Five of the six students in the club are licensed skydivers, with one student on her way to licensing in the accelerated free-fall training progression. The home dropzone and employer for most of these students is Skydive Tecumseh, which will become the home dropzone for all three chapters of the club.
“The primary focus of this club will be to build a community of student skydivers that can compete with each other as well as encourage each other,” said UM club president Lisa Miller, 20, of Beverly Hills, Mich., “And to have a group large enough that we can create four-way teams and compete with other schools, and eventually go to the National Collegiate Parachuting Championships.”
Miller works manifest at Skydive Tecumseh when school is not in session. She has more than 100 jumps and, as a student, concentrates on women’s studies and statistics.
Other jumpers are optimistic about the club as well. Jacobs, in his first year at WCC and uncertain about his major, is a video editor at Skydive Tecumseh. He has 32 jumps.

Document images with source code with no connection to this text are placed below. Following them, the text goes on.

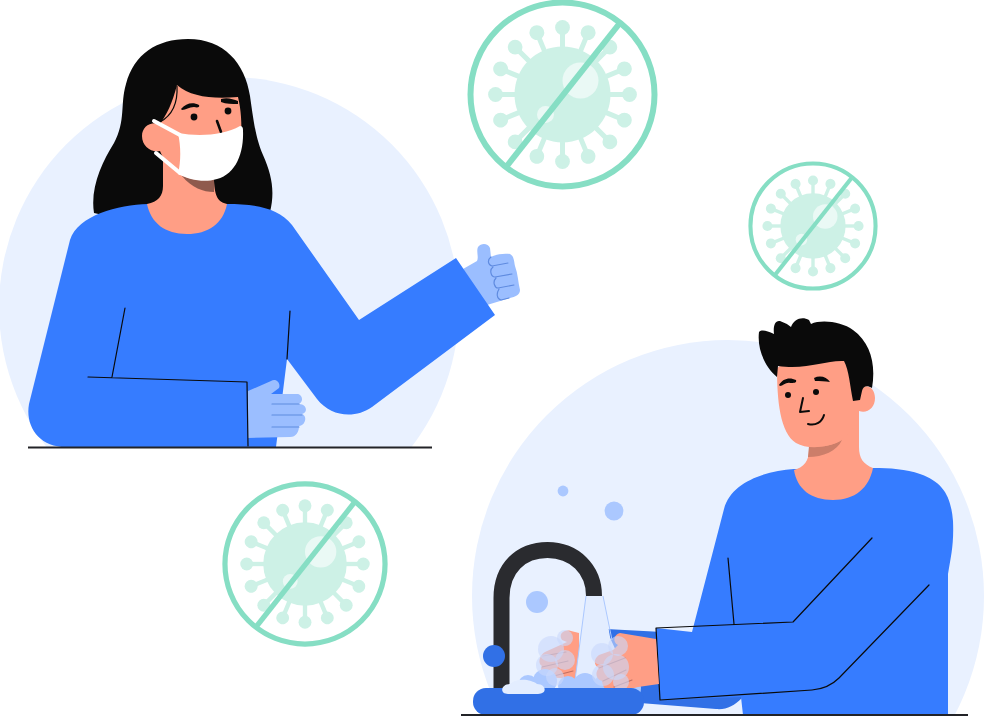
<!DOCTYPE html>
<html lang="en">
<head>
<meta charset="utf-8">
<title>Virus prevention: mask, gloves and hand washing</title>
<style>
:root{--backdrop:#e9f1ff;--blue:#367cff;--blue-deep:#3170e6;--glove:#9bbeff;--glove-line:#5f8be0;--skin:#ff9e85;--shade:#8f5a4d;--neck-shade:#cc7e6a;--ink:#0a0a0a;--tap:#2a2b2f;--mint:#86dec4;--mint-soft:#cdf1e6;--mint-pale:#eaf9f5;--foam:#abc8ff;--water:#e3edff}
html,body{margin:0;background:#fff;overflow:hidden}
svg{display:block;width:984px;height:716px}
.backdrop{fill:var(--backdrop)}
.sweater{fill:var(--blue)}
.skin{fill:var(--skin)}
.ink{fill:var(--ink)}
.fold{fill:none;stroke:var(--ink);stroke-width:1.2;stroke-linecap:round;stroke-linejoin:round}
.feature{fill:none;stroke:var(--ink);stroke-width:2;stroke-linecap:round;stroke-linejoin:round}
.table{stroke:#222327;stroke-width:2}
.glove{fill:var(--glove)}
.glove-line{fill:none;stroke:var(--glove-line);stroke-width:1.2;stroke-linecap:round}
.foam{fill:var(--foam)}
</style>
</head>
<body>
<svg viewBox="0 0 984 716" role="img" aria-label="A woman in a mask and gloves gives a thumbs up, a man washes his hands, with crossed-out viruses around them">
<defs>
<g id="spike">
<line x1="0" y1="-44" x2="0" y2="-64" stroke="var(--mint-soft)" stroke-width="5"/>
<circle cy="-67" r="7.4" fill="var(--mint-soft)"/>
</g>
<g id="spike-quarter">
<use href="#spike"/>
<use href="#spike" transform="rotate(22.5)"/>
<use href="#spike" transform="rotate(45)"/>
<use href="#spike" transform="rotate(67.5)"/>
</g>
<g id="no-virus">
<circle r="92" fill="#fff"/>
<use href="#spike-quarter"/>
<use href="#spike-quarter" transform="rotate(90)"/>
<use href="#spike-quarter" transform="rotate(180)"/>
<use href="#spike-quarter" transform="rotate(270)"/>
<circle r="48" fill="var(--mint-soft)"/>
<circle cx="18" cy="-14" r="18" fill="var(--mint-pale)"/>
<circle cx="-17" cy="20" r="8.5" fill="var(--mint-pale)"/>
<path d="M57-71L-56 72" stroke="var(--mint)" stroke-width="6"/>
<circle r="92" fill="none" stroke="var(--mint)" stroke-width="6"/>
</g>
<clipPath id="above-desk"><rect width="984" height="447"/></clipPath>
<clipPath id="above-sink"><rect y="300" width="984" height="415"/></clipPath>
</defs>

<g id="masked-woman">
<circle class="backdrop" cx="229" cy="307" r="230" clip-path="url(#above-desk)"/>
<path id="long-hair" class="ink" d="M94 213C90 188 102 162 114 143C126 121 120 104 126 84C134 54 157 39 188 39C224 39 245 63 250 96C254 124 256 139 263 155C272 175 275 192 270 212L180 232Z"/>
<g id="right-arm">
<path class="glove" d="M463 269L477 261C479 257 476 251 478 247C481 243 488 243 490 248L491 257C496 254 505 253 510 254C514 256 514 261 515 266C518 274 518 282 520 290C520 295 515 297 510 298L487 305Z"/>
<path class="glove-line" d="M491 257C487 260 488 265 492 266L508 263M493 267C489 270 491 277 495 277L512 274M496 278C492 282 495 288 498 288L514 285M499 289C496 294 497 299 501 300L509 298"/>
</g>
<path class="sweater" d="M148 204C118 205 78 215 70 240L29 404C25 426 39 447 66 447H276L287 359L317 399C331 417 355 419 372 407L495 315L456 258L359 320L292 225C278 207 253 204 227 204Z"/>
<path class="skin" d="M163 152V186C163 196 158 202 147 204C151 223 165 234 187 234C208 234 223 224 227 204C218 202 215 197 214 181Z"/>
<path d="M182 176C192 188 203 192 214 192V174Z" fill="var(--shade)"/>
<path class="skin" d="M177 85C172 104 167 114 160 124C150 121 142 127 142 136C142 146 151 153 160 151C166 166 180 180 201 180C226 180 240 165 241 140C242 124 241 109 238 97C212 99 191 97 177 85Z"/>
<path class="fold" d="M177 86C178 105 171 116 160 122"/>
<g id="woman-face">
<path class="ink" d="M181 109C186 103 193 102 199 105C200 107 198 108 194 107C189 107 186 110 182 110ZM221 99C227 97 233 99 238 101V104C232 104 226 104 221 102Z"/>
<circle class="ink" cx="194" cy="117" r="3.4"/>
<circle class="ink" cx="228" cy="111" r="3.4"/>
<path class="feature" d="M217 121L221 132" style="stroke-width:2.6"/>
</g>
<g id="face-mask">
<path d="M154 121L180 135M156 153L180 173" fill="none" stroke="#fff" stroke-width="4" stroke-linecap="round"/>
<path d="M178 133C200 137 224 135 240 126Q243 126 243 130C244 153 236 174 217 179C204 183 190 180 178 174C181 161 181 147 178 133Z" fill="#fff"/>
</g>
<g id="resting-hand">
<path class="glove" d="M248 391L271 381C276 378 281 383 279 388L271 394H297C303 394 304 403 298 404C306 403 309 412 302 414C308 416 305 426 299 426C299 432 296 437 290 437L248 438Z"/>
<path class="glove-line" d="M272 404H299M272 415H302M272 427H299"/>
</g>
<path class="fold" d="M125 308L112 377M290 311L287 359M88 377L247 382L248 446"/>
<line class="table" x1="28" y1="447.500" x2="432" y2="447.500"/>
</g>

<g id="washing-man">
<circle class="backdrop" cx="728" cy="596" r="256" clip-path="url(#above-sink)"/>
<path id="far-sleeve" d="M606 629L700 634L742 698C734 706 726 710 716 709L640 703Z" fill="var(--blue-deep)"/>
<path class="sweater" d="M794 469C765 471 731 482 724 509L692 632L656 628L660 700L741 697L743 715H948V574C951 556 954 544 953 521C951 496 943 482 920 474C906 469 890 468 873 468Z"/>
<path class="skin" d="M809 438V450C809 461 804 467 794 470C797 489 811 500 833 500C855 500 869 488 873 468C863 464 859 458 859 447V406Z"/>
<path d="M809 446C822 448 834 445 842 440C837 451 823 457 808 457Z" fill="var(--neck-shade)"/>
<path class="skin" d="M777 368L800 352L852 360L861 388C869 383 875 390 875 398C875 408 867 414 859 411C857 426 848 437 836 443C824 448 806 449 796 443C780 433 777 400 777 368Z"/>
<path id="short-hair" class="ink" d="M777 377C764 366 757 348 759 332C762 329 767 331 774 334C773 326 775 320 780 321Q786 323 791 327C794 319 802 316 809 320L811 324C822 319 842 322 853 330C871 343 876 365 872 388C867 385 863 386 862 391L860 400L853 401C850 386 849 370 844 361C825 360 808 370 778 366Z"/>
<g id="man-face">
<path class="ink" d="M779 385C783 378 790 377 796 380C797 383 794 383 790 383C786 382 783 386 780 386ZM814 378C820 375 827 377 830 382C825 381 820 381 815 381Z"/>
<circle class="ink" cx="788" cy="395" r="3"/>
<circle class="ink" cx="816" cy="392" r="3"/>
<path class="feature" d="M803 398L800 412L809 411M808 424C816 426 822 422 824 415"/>
</g>
<path class="fold" d="M728 558L734 624M872 538L793 622L656 628L660 700L812 690C824 689 832 685 839 678L929 585"/>
</g>

<g id="sink">
<path id="far-hand" class="skin" d="M579 633L571 631C564 629 558 634 562 640L567 642L545 652C540 655 537 663 542 666C539 672 543 677 549 677L579 680Z"/>
<path class="fold" style="stroke:#c36f60" d="M543 656L566 652M542 667L568 661M550 677L573 671"/>
<path id="water-stream" d="M586 596H603L614 660V688H574Z" fill="var(--water)"/>
<path d="M586 596L574 688M603 596L612 640" fill="none" stroke="var(--foam)"/>
<path id="tap" d="M501.500 690V598C501.500 568 521 550 547.500 550C574 550 594 569 594 596" fill="none" stroke="var(--tap)" stroke-width="16"/>
<circle id="tap-knob" cx="494" cy="656" r="11" fill="var(--blue-deep)"/>
<g id="suds-behind" class="foam">
<circle cx="528" cy="685" r="10"/><circle cx="545" cy="681" r="12"/><circle cx="568" cy="686" r="10"/><circle cx="585" cy="685" r="12"/><circle cx="606" cy="687" r="13"/><circle cx="628" cy="688" r="13"/>
</g>
<path id="near-hand" class="skin" d="M656 639L620 633C614 634 612 642 618 645L613 650L599 655C593 659 594 666 599 668C594 673 597 680 602 681C603 690 610 694 618 692L638 687L659 684Z"/>
<path class="fold" style="stroke:#c36f60" d="M599 668L625 658M603 681L626 670M614 687L632 680"/>
<g id="suds-on-hands" fill="#c9d9fb" fill-opacity=".62">
<circle cx="565" cy="638" r="8"/><circle cx="551" cy="649" r="13"/><circle cx="565" cy="660" r="10"/><circle cx="547" cy="665" r="11"/><circle cx="555" cy="677" r="9"/>
<circle cx="618" cy="646" r="10"/><circle cx="602" cy="654" r="11"/><circle cx="616" cy="667" r="13"/><circle cx="603" cy="675" r="11"/><circle cx="621" cy="682" r="8"/>
</g>
<rect id="basin" x="473" y="688" width="171" height="27" rx="13" fill="var(--blue-deep)"/>
<path id="soap" d="M508 694C499 694 501 684 510 684C518 677 532 680 537 684C546 684 548 694 538 694Z" fill="var(--water)"/>
<g id="bubbles" class="foam">
<circle cx="563" cy="491" r="5.400"/><circle cx="614" cy="511" r="9.400"/><circle cx="537" cy="602" r="11"/>
</g>
<line class="table" x1="461" y1="715" x2="968" y2="715"/>
</g>

<g id="virus-signs">
<use href="#no-virus" transform="translate(562.500 94.500)"/>
<use href="#no-virus" transform="translate(813 226) scale(.68)"/>
<use href="#no-virus" transform="translate(305 564) scale(.87)"/>
</g>
</svg>
</body>
</html>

“I’m hoping the club will allow anyone interested a chance to pursue their interest,” said Jacobs, 23, of Tecumseh.
All skill levels are welcome to join, from seasoned skydivers to those wanting to learn about the sport to determine whether to try it.
Those who want to make a jump before the commitment to licensing typically begin with a tandem skydive, which entails an instructor being strapped to the student’s back. The instructor does all the work while the student enjoys the ride.

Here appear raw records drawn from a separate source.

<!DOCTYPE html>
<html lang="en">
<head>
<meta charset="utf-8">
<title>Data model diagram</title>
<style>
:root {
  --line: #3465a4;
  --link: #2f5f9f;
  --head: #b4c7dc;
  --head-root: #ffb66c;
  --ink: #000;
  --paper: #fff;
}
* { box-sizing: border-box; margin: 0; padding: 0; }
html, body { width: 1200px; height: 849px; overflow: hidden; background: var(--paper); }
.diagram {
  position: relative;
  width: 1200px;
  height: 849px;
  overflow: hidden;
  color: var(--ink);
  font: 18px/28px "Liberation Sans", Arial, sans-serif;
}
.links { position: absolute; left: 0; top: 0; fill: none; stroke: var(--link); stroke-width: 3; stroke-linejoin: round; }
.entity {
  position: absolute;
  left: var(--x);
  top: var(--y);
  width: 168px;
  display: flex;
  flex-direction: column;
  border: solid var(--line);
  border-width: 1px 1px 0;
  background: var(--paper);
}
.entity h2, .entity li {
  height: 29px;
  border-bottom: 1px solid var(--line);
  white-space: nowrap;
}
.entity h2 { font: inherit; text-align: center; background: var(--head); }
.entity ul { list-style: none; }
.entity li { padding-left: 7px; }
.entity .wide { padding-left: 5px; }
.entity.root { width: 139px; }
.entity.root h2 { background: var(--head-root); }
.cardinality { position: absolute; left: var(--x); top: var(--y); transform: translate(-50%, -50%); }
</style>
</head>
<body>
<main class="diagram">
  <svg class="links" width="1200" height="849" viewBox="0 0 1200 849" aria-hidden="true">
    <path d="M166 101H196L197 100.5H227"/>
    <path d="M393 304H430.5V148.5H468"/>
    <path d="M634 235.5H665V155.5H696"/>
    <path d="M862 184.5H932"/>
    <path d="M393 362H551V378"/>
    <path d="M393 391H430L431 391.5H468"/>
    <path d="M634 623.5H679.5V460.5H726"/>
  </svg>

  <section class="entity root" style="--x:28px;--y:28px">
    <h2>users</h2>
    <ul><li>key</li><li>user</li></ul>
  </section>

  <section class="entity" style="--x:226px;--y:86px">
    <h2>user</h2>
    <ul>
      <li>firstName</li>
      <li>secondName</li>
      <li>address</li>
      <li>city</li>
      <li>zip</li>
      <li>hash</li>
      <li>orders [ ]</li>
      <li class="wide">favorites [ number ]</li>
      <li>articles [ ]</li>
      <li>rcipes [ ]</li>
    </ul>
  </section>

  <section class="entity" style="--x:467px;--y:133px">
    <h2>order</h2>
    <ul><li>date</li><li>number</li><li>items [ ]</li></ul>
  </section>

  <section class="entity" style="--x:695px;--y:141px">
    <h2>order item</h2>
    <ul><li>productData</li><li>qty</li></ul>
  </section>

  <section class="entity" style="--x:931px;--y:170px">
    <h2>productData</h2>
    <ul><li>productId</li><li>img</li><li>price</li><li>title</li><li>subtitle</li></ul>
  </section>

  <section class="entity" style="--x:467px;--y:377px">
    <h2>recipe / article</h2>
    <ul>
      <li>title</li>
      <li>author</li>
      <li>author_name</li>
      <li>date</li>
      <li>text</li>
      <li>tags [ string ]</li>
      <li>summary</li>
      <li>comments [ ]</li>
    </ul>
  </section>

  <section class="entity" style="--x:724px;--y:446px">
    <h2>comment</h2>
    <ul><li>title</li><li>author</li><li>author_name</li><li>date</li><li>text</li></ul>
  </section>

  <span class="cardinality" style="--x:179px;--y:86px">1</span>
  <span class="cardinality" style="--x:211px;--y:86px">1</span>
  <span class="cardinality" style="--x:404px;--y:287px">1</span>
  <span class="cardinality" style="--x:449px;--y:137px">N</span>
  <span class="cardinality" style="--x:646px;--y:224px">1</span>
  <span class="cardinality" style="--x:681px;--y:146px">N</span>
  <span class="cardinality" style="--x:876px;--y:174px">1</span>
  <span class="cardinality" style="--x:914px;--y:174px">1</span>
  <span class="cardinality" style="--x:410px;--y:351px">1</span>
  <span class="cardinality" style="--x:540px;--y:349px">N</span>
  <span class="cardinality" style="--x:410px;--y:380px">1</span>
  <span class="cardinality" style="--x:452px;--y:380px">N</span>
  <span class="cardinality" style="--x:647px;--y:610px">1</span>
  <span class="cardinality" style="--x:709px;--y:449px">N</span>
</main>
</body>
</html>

During the off-season, the club will meet and plan events for the new season. The events will be geared toward developing lasting relationships with fellow club members.
“The amount of opportunities that it can bring into people’s lives are endless, whether they end up traveling the world or just growing from the overall experience to become a greater individual,” Jacobs said.
Licensed skydivers have the ability to jump across the country and world as they travel. Traveling to other dropzones around the country may become a possibility as members become licensed.
“We’re looking to provide students the opportunity to make new friends while learning about skydiving and possibly discover a new hobby,” said Harris, 22, of Clinton.
And he knows how life can be altered by skydiving; his primary job for the past two years has been jumping out of airplanes. A business major, Harris comes from a skydiving family and is a tandem jump instructor and videographer at Skydive Tecumseh. He has about 1,600 jumps.